Goal of the exercise:
From the records below, print exactly the lines starting at the one containing "--laptop: #88a8bf;" and ending at the one containing "absolute; inset: 0;", ends included, and nothing else.

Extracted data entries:
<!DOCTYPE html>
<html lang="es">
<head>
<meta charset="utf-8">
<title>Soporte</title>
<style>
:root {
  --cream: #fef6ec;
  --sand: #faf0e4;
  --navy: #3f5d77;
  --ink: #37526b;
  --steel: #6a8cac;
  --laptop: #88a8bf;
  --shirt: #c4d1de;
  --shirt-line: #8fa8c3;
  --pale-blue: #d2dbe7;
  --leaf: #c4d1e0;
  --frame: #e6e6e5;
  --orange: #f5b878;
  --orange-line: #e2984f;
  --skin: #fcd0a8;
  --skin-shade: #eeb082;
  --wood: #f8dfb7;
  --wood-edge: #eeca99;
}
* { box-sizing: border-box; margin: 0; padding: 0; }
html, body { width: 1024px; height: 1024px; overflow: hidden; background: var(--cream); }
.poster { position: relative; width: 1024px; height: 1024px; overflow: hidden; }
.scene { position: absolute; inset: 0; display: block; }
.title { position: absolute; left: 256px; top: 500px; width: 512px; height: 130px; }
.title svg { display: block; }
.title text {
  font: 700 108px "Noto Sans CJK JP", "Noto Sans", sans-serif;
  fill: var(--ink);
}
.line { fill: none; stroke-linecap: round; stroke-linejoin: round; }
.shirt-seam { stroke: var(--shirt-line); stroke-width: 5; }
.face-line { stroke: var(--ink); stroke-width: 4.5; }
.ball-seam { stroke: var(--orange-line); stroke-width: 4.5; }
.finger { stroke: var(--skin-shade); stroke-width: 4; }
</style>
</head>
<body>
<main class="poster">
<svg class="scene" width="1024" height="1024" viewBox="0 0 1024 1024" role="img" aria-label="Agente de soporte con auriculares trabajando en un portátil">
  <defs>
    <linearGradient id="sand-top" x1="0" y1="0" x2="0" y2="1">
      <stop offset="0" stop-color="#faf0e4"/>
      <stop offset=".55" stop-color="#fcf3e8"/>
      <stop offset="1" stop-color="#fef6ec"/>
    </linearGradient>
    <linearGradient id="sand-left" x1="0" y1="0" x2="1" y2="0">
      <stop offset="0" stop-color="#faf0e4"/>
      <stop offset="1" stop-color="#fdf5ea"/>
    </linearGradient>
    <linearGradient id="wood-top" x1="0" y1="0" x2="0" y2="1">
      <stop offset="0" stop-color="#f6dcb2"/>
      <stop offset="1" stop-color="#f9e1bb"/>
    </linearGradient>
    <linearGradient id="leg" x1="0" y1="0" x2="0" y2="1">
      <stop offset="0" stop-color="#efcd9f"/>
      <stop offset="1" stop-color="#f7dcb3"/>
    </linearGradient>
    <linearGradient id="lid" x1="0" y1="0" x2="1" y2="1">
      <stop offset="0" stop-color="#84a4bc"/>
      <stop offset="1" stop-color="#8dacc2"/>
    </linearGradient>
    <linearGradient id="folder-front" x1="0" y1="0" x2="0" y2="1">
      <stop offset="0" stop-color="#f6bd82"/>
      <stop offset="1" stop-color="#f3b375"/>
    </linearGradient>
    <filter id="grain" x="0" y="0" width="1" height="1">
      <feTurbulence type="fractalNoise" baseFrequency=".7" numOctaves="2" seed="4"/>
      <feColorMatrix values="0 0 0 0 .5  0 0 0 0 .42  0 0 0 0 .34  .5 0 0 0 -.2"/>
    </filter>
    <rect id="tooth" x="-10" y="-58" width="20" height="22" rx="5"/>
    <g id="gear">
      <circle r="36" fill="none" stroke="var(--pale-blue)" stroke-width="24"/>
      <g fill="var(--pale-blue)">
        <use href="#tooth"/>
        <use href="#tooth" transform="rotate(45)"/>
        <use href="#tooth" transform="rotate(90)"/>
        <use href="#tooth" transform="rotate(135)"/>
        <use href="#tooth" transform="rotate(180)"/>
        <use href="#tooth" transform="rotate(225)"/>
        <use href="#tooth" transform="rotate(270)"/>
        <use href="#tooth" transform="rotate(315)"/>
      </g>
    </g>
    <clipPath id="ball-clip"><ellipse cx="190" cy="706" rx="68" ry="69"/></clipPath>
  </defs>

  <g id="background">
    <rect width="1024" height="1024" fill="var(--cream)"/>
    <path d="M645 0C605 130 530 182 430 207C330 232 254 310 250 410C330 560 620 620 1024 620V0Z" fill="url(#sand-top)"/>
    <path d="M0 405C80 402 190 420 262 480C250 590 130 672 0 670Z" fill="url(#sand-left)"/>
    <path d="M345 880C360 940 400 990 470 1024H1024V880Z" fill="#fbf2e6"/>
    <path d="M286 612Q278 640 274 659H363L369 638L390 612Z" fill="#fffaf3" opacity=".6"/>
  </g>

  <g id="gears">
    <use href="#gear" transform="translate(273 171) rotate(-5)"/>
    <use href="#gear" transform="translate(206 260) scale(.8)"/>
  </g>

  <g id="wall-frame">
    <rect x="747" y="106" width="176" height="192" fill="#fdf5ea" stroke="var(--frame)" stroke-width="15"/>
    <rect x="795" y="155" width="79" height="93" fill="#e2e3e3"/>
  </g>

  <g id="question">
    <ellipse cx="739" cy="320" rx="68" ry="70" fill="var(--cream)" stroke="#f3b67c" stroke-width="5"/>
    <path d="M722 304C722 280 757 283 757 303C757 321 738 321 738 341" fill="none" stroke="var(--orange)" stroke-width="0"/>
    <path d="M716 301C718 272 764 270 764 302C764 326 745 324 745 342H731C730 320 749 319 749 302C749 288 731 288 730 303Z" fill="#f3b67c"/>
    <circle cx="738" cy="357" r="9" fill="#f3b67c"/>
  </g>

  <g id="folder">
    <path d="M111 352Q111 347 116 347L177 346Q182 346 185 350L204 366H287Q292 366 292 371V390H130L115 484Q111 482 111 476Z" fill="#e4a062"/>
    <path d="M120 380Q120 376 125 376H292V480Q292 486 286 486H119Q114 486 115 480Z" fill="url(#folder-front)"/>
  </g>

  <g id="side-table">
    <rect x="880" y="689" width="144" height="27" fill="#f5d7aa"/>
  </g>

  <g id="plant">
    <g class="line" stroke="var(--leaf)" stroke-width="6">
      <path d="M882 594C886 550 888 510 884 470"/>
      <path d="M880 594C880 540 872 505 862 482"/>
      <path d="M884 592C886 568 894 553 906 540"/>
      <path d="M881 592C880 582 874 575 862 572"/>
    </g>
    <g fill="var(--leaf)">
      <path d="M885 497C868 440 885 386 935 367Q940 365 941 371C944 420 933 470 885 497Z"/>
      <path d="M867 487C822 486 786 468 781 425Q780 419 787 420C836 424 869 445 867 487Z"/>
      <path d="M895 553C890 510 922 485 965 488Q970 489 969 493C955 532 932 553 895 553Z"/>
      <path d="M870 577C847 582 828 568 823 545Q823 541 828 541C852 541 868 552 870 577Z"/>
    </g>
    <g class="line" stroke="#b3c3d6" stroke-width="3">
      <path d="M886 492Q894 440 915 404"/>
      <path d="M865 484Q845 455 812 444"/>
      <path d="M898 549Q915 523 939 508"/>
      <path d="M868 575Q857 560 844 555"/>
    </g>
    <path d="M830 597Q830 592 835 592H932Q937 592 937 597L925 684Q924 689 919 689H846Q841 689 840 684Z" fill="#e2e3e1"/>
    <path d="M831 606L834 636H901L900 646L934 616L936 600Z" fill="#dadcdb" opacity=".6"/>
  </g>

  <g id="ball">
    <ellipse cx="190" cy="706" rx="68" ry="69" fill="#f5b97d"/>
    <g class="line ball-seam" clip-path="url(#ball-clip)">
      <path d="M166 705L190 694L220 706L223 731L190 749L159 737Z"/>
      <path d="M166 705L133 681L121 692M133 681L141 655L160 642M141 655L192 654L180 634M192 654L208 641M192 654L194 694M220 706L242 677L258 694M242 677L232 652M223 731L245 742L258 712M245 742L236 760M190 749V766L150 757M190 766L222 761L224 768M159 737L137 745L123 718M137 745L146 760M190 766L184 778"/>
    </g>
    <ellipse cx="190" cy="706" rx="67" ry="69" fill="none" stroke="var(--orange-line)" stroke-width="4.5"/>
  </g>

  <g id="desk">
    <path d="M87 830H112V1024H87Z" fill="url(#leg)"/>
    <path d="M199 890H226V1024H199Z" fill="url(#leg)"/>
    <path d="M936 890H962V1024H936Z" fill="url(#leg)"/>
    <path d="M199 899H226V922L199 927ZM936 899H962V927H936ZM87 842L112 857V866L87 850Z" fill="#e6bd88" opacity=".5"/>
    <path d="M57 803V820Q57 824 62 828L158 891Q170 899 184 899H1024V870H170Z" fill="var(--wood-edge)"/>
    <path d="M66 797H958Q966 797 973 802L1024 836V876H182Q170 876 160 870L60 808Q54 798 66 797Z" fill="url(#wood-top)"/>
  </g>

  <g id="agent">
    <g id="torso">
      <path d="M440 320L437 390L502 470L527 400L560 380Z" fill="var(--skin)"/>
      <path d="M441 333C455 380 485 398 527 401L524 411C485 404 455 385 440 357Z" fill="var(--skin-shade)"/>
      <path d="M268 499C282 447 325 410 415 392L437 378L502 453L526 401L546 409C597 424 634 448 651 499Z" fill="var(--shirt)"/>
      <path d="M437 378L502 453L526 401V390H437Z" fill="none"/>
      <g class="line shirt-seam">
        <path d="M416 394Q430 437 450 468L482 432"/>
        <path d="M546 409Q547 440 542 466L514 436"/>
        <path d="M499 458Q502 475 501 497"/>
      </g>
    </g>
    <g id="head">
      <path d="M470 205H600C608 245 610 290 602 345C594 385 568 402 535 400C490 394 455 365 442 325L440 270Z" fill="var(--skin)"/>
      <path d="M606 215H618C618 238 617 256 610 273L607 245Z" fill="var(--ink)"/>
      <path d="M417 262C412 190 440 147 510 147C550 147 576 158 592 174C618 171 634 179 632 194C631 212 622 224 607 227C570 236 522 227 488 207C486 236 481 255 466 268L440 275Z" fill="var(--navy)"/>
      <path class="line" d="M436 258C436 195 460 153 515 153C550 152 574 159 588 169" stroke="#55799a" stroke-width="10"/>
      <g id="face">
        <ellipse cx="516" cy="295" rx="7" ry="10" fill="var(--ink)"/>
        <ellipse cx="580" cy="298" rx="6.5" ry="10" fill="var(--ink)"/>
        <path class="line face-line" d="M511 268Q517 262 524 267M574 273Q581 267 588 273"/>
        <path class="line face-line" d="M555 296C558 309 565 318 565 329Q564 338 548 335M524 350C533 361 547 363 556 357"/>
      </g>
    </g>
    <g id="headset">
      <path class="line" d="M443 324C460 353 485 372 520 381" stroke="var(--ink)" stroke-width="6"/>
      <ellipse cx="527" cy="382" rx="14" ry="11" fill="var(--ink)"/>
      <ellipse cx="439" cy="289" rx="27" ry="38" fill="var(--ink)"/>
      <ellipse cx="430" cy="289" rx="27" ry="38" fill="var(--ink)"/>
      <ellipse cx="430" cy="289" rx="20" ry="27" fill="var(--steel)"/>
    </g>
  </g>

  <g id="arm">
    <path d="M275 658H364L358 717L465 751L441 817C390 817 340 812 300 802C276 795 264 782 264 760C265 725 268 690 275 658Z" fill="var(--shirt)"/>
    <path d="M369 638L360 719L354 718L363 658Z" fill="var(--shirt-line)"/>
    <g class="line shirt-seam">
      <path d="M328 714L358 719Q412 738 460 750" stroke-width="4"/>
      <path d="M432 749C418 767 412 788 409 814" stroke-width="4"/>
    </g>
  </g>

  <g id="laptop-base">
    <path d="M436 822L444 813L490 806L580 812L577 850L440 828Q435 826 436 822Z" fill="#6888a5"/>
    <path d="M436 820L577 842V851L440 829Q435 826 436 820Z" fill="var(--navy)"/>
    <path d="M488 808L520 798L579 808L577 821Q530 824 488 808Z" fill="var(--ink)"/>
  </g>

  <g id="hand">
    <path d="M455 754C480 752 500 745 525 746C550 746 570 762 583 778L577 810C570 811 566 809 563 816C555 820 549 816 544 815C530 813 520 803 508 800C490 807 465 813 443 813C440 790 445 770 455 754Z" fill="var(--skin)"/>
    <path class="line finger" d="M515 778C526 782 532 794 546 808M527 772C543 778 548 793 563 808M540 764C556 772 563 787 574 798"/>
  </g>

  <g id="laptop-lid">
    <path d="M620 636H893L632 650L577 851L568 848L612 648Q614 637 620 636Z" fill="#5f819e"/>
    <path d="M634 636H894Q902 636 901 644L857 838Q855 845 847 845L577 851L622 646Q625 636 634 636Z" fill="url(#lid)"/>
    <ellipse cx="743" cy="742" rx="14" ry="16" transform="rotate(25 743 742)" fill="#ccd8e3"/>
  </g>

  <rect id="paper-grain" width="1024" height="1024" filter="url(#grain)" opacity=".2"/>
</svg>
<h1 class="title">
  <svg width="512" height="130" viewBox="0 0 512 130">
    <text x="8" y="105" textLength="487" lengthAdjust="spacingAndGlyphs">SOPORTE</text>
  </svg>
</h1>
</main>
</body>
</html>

Answer section:
  --laptop: #88a8bf;
  --shirt: #c4d1de;
  --shirt-line: #8fa8c3;
  --pale-blue: #d2dbe7;
  --leaf: #c4d1e0;
  --frame: #e6e6e5;
  --orange: #f5b878;
  --orange-line: #e2984f;
  --skin: #fcd0a8;
  --skin-shade: #eeb082;
  --wood: #f8dfb7;
  --wood-edge: #eeca99;
}
* { box-sizing: border-box; margin: 0; padding: 0; }
html, body { width: 1024px; height: 1024px; overflow: hidden; background: var(--cream); }
.poster { position: relative; width: 1024px; height: 1024px; overflow: hidden; }
.scene { position: absolute; inset: 0; display: block; }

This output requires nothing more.